START PROVIDED MATERIAL
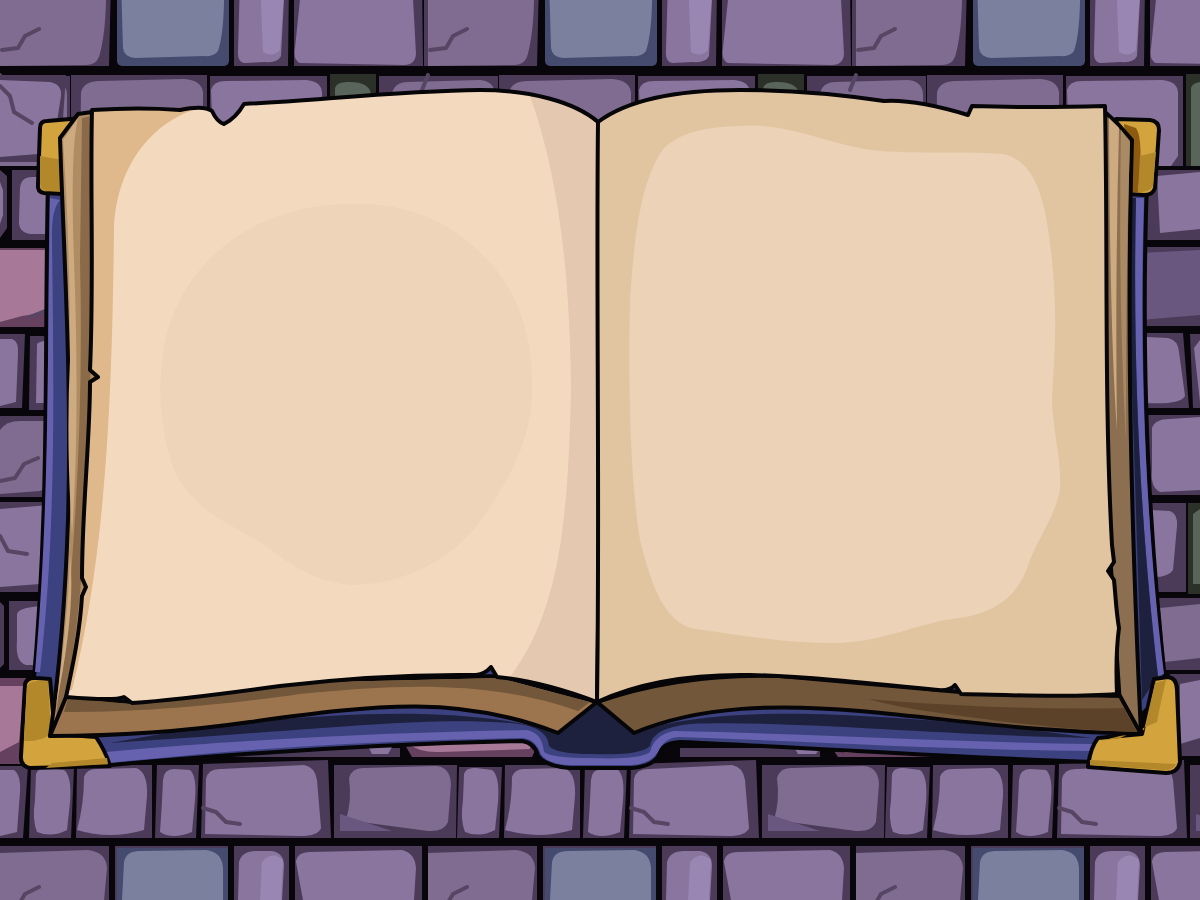
<!DOCTYPE html>
<html lang="en">
<head>
<meta charset="utf-8">
<title>Open spell book on a stone wall</title>
<style>
:root {
  --ink: #060507; --mortar: #08060a;
  --edge: #4b3b59; --face: #8a759e; --dull: #7f6c90; --light: #9a86b3; --deep: #6a577f;
  --slate: #7a809e; --slate-edge: #444b6e; --moss: #59645a; --moss-edge: #2b3029;
  --rose: #a87898; --rose-edge: #66405f;
  --cover: #3c4180; --cover-lit: #6662b0; --cover-dark: #1e213d;
  --gold: #d3a33d; --gold-dark: #b2882b; --gold-deep: #8d5a12;
  --page: #f3dabf; --page-stain: #eed5b9; --page-warm: #dfb98c; --page-fold: #e5c8b0;
  --page-right: #e1c4a0; --page-glow: #ecd2b6;
  --block: #9c744d; --block-dark: #73573b; --block-deep: #5d422a; --block-side: #b08c63; --block-lit: #cdaa80;
}
html, body { margin: 0; width: 1200px; height: 900px; overflow: hidden; background: var(--mortar); }
svg { display: block; }
.edge { fill: var(--edge); }
.face { fill: var(--face); }
.dull { fill: var(--dull); }
.light { fill: var(--light); }
.deep { fill: var(--deep); }
.slate { fill: var(--slate); }
.slate-edge { fill: var(--slate-edge); }
.moss { fill: var(--moss); }
.moss-edge { fill: var(--moss-edge); }
.rose { fill: var(--rose); }
.rose-edge { fill: var(--rose-edge); }
.crack { fill: none; stroke: #574663; stroke-width: 4; stroke-linecap: round; stroke-linejoin: round; }
.ink { stroke: var(--ink); stroke-width: 4; stroke-linejoin: round; stroke-linecap: round; }
.line { fill: none; }
</style>
</head>
<body>
<svg width="1200" height="900" viewBox="0 0 1200 900" role="img" aria-label="Open blank spell book lying on a purple stone wall">
  <defs>
    <g id="course-tall">
      <path class="edge" d="M-4-20H111L109 66H-4Z"/>
      <path class="dull" d="M0-20H106Q107 30 99 57Q95 66 84 65L0 66Z"/>
      <path class="crack" d="M2 50L18 48L25 36L39 29"/>
      <rect class="slate-edge" x="117" y="-20" width="112" height="86" rx="5"/>
      <path class="slate" d="M121-20H224Q225 30 218 51Q214 57 204 56L135 58Q124 57 123 48Z"/>
      <path class="edge" d="M234-20H289L288 66H234Z"/>
      <path class="face" d="M240-20H285L281 56Q278 63 265 62L244 63Q237 62 238 50Z"/>
      <path class="light" d="M260-20H285L280 50Q273 58 263 52Z"/>
      <path class="edge" d="M294-20H422L423 66H294Z"/>
      <path class="face" d="M302-20H412L416 54Q415 65 404 65L300 63Q293 60 295 48Z"/>
    </g>
    <g id="course-upper">
      <path class="edge" d="M71 75H207V166H71Z"/>
      <path class="dull" d="M80 166L81 92Q84 81 100 81L184 79Q201 80 203 92V166Z"/>
      <path class="edge" d="M210 76H327V166H210Z"/>
      <path class="face" d="M214 166L211 90Q213 81 226 81L306 80Q321 81 322 92V156L315 166Z"/>
      <rect class="moss-edge" x="330" y="74" width="46" height="92"/>
      <path class="moss" d="M335 166V88Q337 81 350 82Q369 82 371 94V166Z"/>
      <path class="edge" d="M379 76H498V166H379Z"/>
      <path class="dull" d="M391 166L392 94Q394 82 408 82L480 80Q494 81 495 94V166Z"/>
      <path class="crack" d="M422 90L428 75"/>
    </g>
    <g id="course-lower">
      <path class="edge" d="M31 767H74L71 838H29Z"/>
      <path class="face" d="M36 774Q38 767 48 768L64 770Q72 776 70 802L67 830Q52 838 37 832Q32 820 35 800Z"/>
      <path class="edge" d="M77 765H152V838H76Z"/>
      <path class="face" d="M84 777Q87 768 98 769L136 768Q148 772 147 796L144 830Q110 840 77 830Q84 805 84 777Z"/>
      <path class="edge" d="M157 765H199L196 838H155Z"/>
      <path class="face" d="M163 780Q164 769 174 769L190 770Q197 776 195 800L192 832Q172 840 160 832Q162 805 163 780Z"/>
      <path class="edge" d="M203 764L328 760L331 838H201Z"/>
      <path class="face" d="M206 779Q208 768 222 769L304 765Q315 767 317 780L321 828Q318 836 300 836L205 834Z"/>
      <path class="crack" d="M203 808L216 812L226 822L240 824"/>
      <path class="edge" d="M334 765H457L456 838H334Z"/>
      <path class="dull" d="M349 778Q352 767 365 768L436 766Q450 767 451 784L448 822Q444 832 428 831L346 820Q352 800 349 778Z"/>
      <path class="deep" d="M340 814L392 831H340Z"/>
    </g>
  </defs>

  <g id="wall">
    <rect width="1200" height="900" fill="var(--mortar)"/>
    <g id="top-course">
      <use href="#course-tall"/><use href="#course-tall" x="428"/><use href="#course-tall" x="856"/>
    </g>
    <g id="second-course">
      <use href="#course-upper" x="-428"/><use href="#course-upper"/><use href="#course-upper" x="428"/><use href="#course-upper" x="856"/>
    </g>
    <g id="left-stones">
      <path class="edge" d="M0 75H66L60 162H0Z"/>
      <path class="face" d="M0 80L50 82Q62 84 61 96L52 154H38L0 157Z"/>
      <path class="crack" d="M0 86L10 96L14 112L32 123"/>
      <path class="edge" d="M0 170L7 176V228L0 238ZM12 170H60V240H12Z"/>
      <path class="face" d="M0 182L3 190V215L0 224ZM20 188Q21 177 32 177H60V234H30Q18 232 19 220Z"/>
      <path class="rose-edge" d="M0 248H60V327H0Z"/>
      <path class="rose" d="M0 250H60V310L22 316L0 322Z"/>
      <path class="crack" d="M30 317L50 309"/>
      <path class="edge" d="M0 334H25L22 408H0ZM30 336H60V410H29Z"/>
      <path class="face" d="M0 339H12Q19 341 18 354L16 402L0 406ZM37 344Q40 340 60 340V403H36Z"/>
      <path class="edge" d="M0 416H60V497H0Z"/>
      <path class="dull" d="M0 430Q6 421 20 421H60V482L40 491L0 494Z"/>
      <path class="crack" d="M0 481L15 478L24 464L38 458"/>
      <path class="edge" d="M0 502H60V592H0Z"/>
      <path class="face" d="M0 509L50 505V575L40 584L0 587Z"/>
      <path class="crack" d="M0 536L8 551L27 554"/>
      <path class="edge" d="M0 602L4 606V664L0 668ZM9 601H50V670H9Z"/>
      <path class="face" d="M17 614Q19 606 50 606V665H26Q15 662 17 640Z"/>
      <path class="rose-edge" d="M0 678H40V764H0Z"/>
      <path class="rose" d="M0 686H24L19 742L0 752Z"/>
    </g>
    <g id="right-stones">
      <path class="edge" d="M1140 170H1200V240H1140Z"/>
      <path class="face" d="M1157 176L1200 172V229L1160 233Z"/>
      <path class="edge" d="M1140 247H1200V326H1140Z"/>
      <path class="deep" d="M1140 253L1200 250V315L1140 320Z"/>
      <path class="edge" d="M1140 333H1183L1189 408H1140ZM1190 334H1200V408H1193Z"/>
      <path class="face" d="M1146 337L1168 338Q1178 340 1179 352L1185 396Q1180 405 1146 403ZM1194 348L1200 340V402Z"/>
      <path class="edge" d="M1140 415H1200V495H1140Z"/>
      <path class="face" d="M1152 428Q1155 419 1170 419L1200 417V490L1160 492Q1150 487 1152 470Z"/>
      <path class="edge" d="M1140 503H1186V592H1140Z"/>
      <path class="face" d="M1150 510L1170 511Q1178 514 1177 526L1173 570Q1168 578 1150 577Z"/>
      <path class="moss-edge" d="M1188 503H1200V594H1188Z"/>
      <path class="moss" d="M1193 514L1200 509V584H1193Z"/>
      <path class="edge" d="M1150 598H1200V670H1150Z"/>
      <path class="dull" d="M1160 608L1200 604V658L1165 662Z"/>
      <path class="edge" d="M1170 674H1200V756H1170Z"/>
      <path class="face" d="M1180 684L1200 680V738L1180 744Z"/>
    </g>
    <g id="stones-below-book">
      <path class="edge" d="M110 748H400V757H110ZM680 748H820V757H680Z"/>
      <path class="face" d="M365 740H396L388 754H372ZM790 740H824L816 754H798Z"/>
      <path class="rose-edge" d="M402 740H540L532 757H412ZM830 745H960V757H838Z"/>
      <path class="rose" d="M404 742L530 738V749L440 752Q420 753 404 742ZM834 748H920L900 753H846Z"/>
    </g>
    <g id="lower-course">
      <path class="edge" d="M0 766H28L23 838H0Z"/>
      <path class="face" d="M0 770H14Q21 775 20 792L17 832L0 836Z"/>
      <use href="#course-lower"/><use href="#course-lower" x="428"/><use href="#course-lower" x="856"/>
    </g>
    <g id="bottom-course">
      <path class="edge" d="M0 846H1200V900H0Z"/>
      <g transform="translate(0 858)">
        <g id="short-course">
          <path class="dull" d="M0-5L88-8Q106-6 107 10L104 42H0Z"/>
          <path class="crack" d="M2 50L18 48L25 36L39 29"/>
          <path d="M112-12V42M231-12V42M292-12V42M425-12V42" stroke="var(--mortar)" stroke-width="6"/>
          <path class="slate-edge" d="M117-10H228V42H117Z"/>
          <path class="slate" d="M122 42L124 4Q126-7 140-7L206-8Q222-6 223 10V42Z"/>
          <path class="face" d="M238 42L239 4Q242-7 256-7H272Q284-5 284 8L282 42Z"/>
          <path class="light" d="M260 42L262 4Q272-8 283 2L281 42Z"/>
          <path class="face" d="M303 42L296 4Q297-6 310-6L402-8Q415-5 416 10L414 42Z"/>
        </g>
        <use href="#short-course" x="428"/><use href="#short-course" x="856"/>
      </g>
      <path d="M0 843H1200" stroke="var(--mortar)" stroke-width="6"/>
    </g>
  </g>

  <g id="cover">
    <path class="ink" fill="var(--cover)" d="M48 180C44 360 50 500 33 690L100 766C250 752 380 744 522 741Q535 743 538 756Q545 766 570 768H632Q656 766 660 752Q664 743 680 742C820 748 960 758 1095 762L1166 690C1150 540 1140 380 1147 180Z"/>
    <path fill="var(--cover-lit)" d="M50 198L60 200Q51 210 52 240C54 400 56 530 40 672H35C50 500 47 360 50 198ZM1144 198C1138 380 1148 540 1164 674L1158 676C1142 540 1132 380 1136 198Z"/>
    <path fill="var(--cover-dark)" d="M1126 198H1136C1132 380 1142 540 1158 676L1142 700Z"/>
    <path fill="var(--cover-lit)" d="M106 752C260 738 390 733 526 730Q542 732 544 752Q552 758 590 758Q640 760 650 752Q654 735 674 731C820 734 950 742 1092 744V751C950 750 820 742 678 737Q664 738 658 752Q650 764 632 765H570Q546 764 541 754Q536 740 524 738C390 740 260 747 108 763Z"/>
    <path fill="var(--cover-dark)" d="M200 727C340 712 460 705 560 732L597 700L636 732C720 705 840 712 1010 727L1092 738C930 735 790 720 690 724Q652 728 650 746Q640 756 592 754Q556 754 549 746Q548 726 510 723C420 716 320 730 110 743Z"/>
  </g>

  <g id="corner-guards" class="ink">
    <path fill="var(--gold)" d="M40 128Q40 121 47 121L82 118L64 194L44 193Q37 192 38 184Z"/>
    <path fill="var(--gold)" d="M1116 119L1150 120Q1159 121 1159 130L1155 188Q1153 195 1144 195L1128 194Z"/>
    <path fill="var(--gold)" d="M25 684Q27 677 36 678L50 679L55 734L96 737Q106 752 110 766L30 768Q20 766 21 756Z"/>
    <path fill="var(--gold)" d="M1154 679L1168 677Q1177 678 1177 690L1180 762Q1178 773 1166 773L1088 767Q1090 748 1098 738L1142 734Z"/>
  </g>
  <g id="corner-shading" fill="var(--gold-dark)">
    <path d="M40 156L62 160V191L45 191Q40 189 40 182Z"/>
    <path fill="var(--gold-deep)" d="M1124 124L1136 128Q1144 140 1138 192L1130 192Z"/>
    <path d="M1140 156L1156 152L1153 186Q1150 192 1138 192Z"/>
    <path d="M27 686Q29 680 48 681L51 734Q40 742 24 741Z"/>
    <path d="M46 768L52 763L107 758L108 764Z"/>
    <path d="M1144 730L1155 683L1166 680Q1160 705 1157 722L1120 738L1100 741Z"/>
    <path d="M1090 760L1176 764Q1174 770 1164 770L1090 765Z"/>
  </g>

  <g id="page-block">
    <path class="ink" fill="var(--block-side)" d="M60 138L78 114L92 112L110 400L70 720L50 736Q64 640 68 520C72 380 64 260 60 138Z"/>
    <path fill="#8a6a48" d="M82 118L91 116V360L84 540Q78 640 64 700L56 716C74 580 84 420 80 260Z"/>
    <path fill="var(--block-lit)" d="M63 140L78 118Q70 150 74 260Q80 420 72 535Q66 440 70 360Q70 240 63 140ZM70 555Q76 610 56 706Q68 620 70 555Z"/>
    <path class="ink" fill="#8c6f51" d="M1105 112L1118 124L1132 140C1126 340 1132 540 1141 734L1120 705L1100 400Z"/>
    <path fill="var(--block-lit)" d="M1109 118L1119 128Q1115 280 1117 430Q1110 340 1109 118Z"/>
    <path fill="#aa8a64" d="M1121 130L1130 142C1126 260 1126 360 1126 440Q1118 300 1121 130Z"/>
    <path class="ink" fill="var(--block)" d="M50 736L66 697L130 702L330 680L500 676L597 702L558 733C460 695 380 704 250 722C180 732 120 736 50 736Z"/>
    <path fill="var(--block-dark)" d="M68 698L130 704L330 682L500 678L590 702L578 711C490 680 400 684 300 694C200 708 130 712 64 712Z"/>
    <path class="ink" fill="var(--block-dark)" d="M597 702C660 680 720 674 780 676L960 692L1120 696L1141 734C1030 732 960 720 860 711C780 704 700 705 634 733Z"/>
    <path fill="var(--block-deep)" d="M868 699C950 706 1040 710 1124 708L1137 732C1060 730 990 720 940 713Q900 708 868 699Z"/>
  </g>

  <g id="left-page">
    <clipPath id="left-page-shape">
      <path id="left-page-outline" d="M92 110Q140 107 180 110Q204 105 212 111Q217 122 224 124Q236 118 244 104C320 100 400 91 480 90C530 90 575 102 598 122C602 300 600 500 597 702C560 688 530 680 497 677L491 667Q485 674 476 675C400 674 330 680 280 686C230 693 180 700 132 703L124 697Q115 701 66 697C74 660 80 630 82 596L86 587L82 578C82 510 90 440 90 382L98 377L90 370C94 280 90 190 92 110Z"/>
    </clipPath>
    <g clip-path="url(#left-page-shape)">
      <rect x="60" y="80" width="545" height="630" fill="var(--page)"/>
      <path fill="var(--page-warm)" d="M60 80L220 104C160 110 116 160 114 230C112 420 104 560 72 690H60Z"/>
      <path fill="var(--page-fold)" d="M524 80C560 170 570 280 571 390C568 520 560 610 510 677L600 710V90Z"/>
      <path fill="var(--page-stain)" d="M346 204C410 201 452 224 482 254C520 290 534 340 532 398C528 450 506 485 476 527C440 570 390 585 352 585C310 582 285 560 262 543C220 520 190 505 174 470C158 425 158 380 164 345C180 265 250 206 346 204Z"/>
    </g>
    <use href="#left-page-outline" class="ink line"/>
  </g>

  <g id="right-page">
    <path class="ink" fill="var(--page-right)" d="M598 122C630 98 680 90 740 90C800 90 850 96 884 101Q915 99 968 115L972 106Q1030 108 1105 106C1108 250 1104 400 1112 545L1114 562L1108 571L1114 580C1116 600 1116 610 1119 628C1116 650 1116 670 1117 694C1070 698 1010 695 961 694L955 685Q950 691 938 690C860 682 800 676 750 675C690 674 640 682 597 702C600 500 596 300 598 122Z"/>
    <path fill="var(--page-glow)" d="M740 126C790 122 830 146 880 151C930 154 970 151 1004 154C1036 162 1046 200 1052 260C1058 320 1054 360 1052 400C1054 440 1062 460 1060 490C1054 520 1036 540 1028 566C1016 600 990 614 960 618C920 622 890 640 840 643C790 644 730 634 690 628C662 618 650 580 640 540C630 480 628 380 630 300C634 240 640 180 664 148C684 130 710 127 740 126Z"/>
  </g>
</svg>
</body>
</html>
END PROVIDED MATERIAL
TASK GOAL ▸ Across the entries, each line containing the word "height" is to be counted once; the total alone is to be given.

FINISHED EXERCISE ▸ 6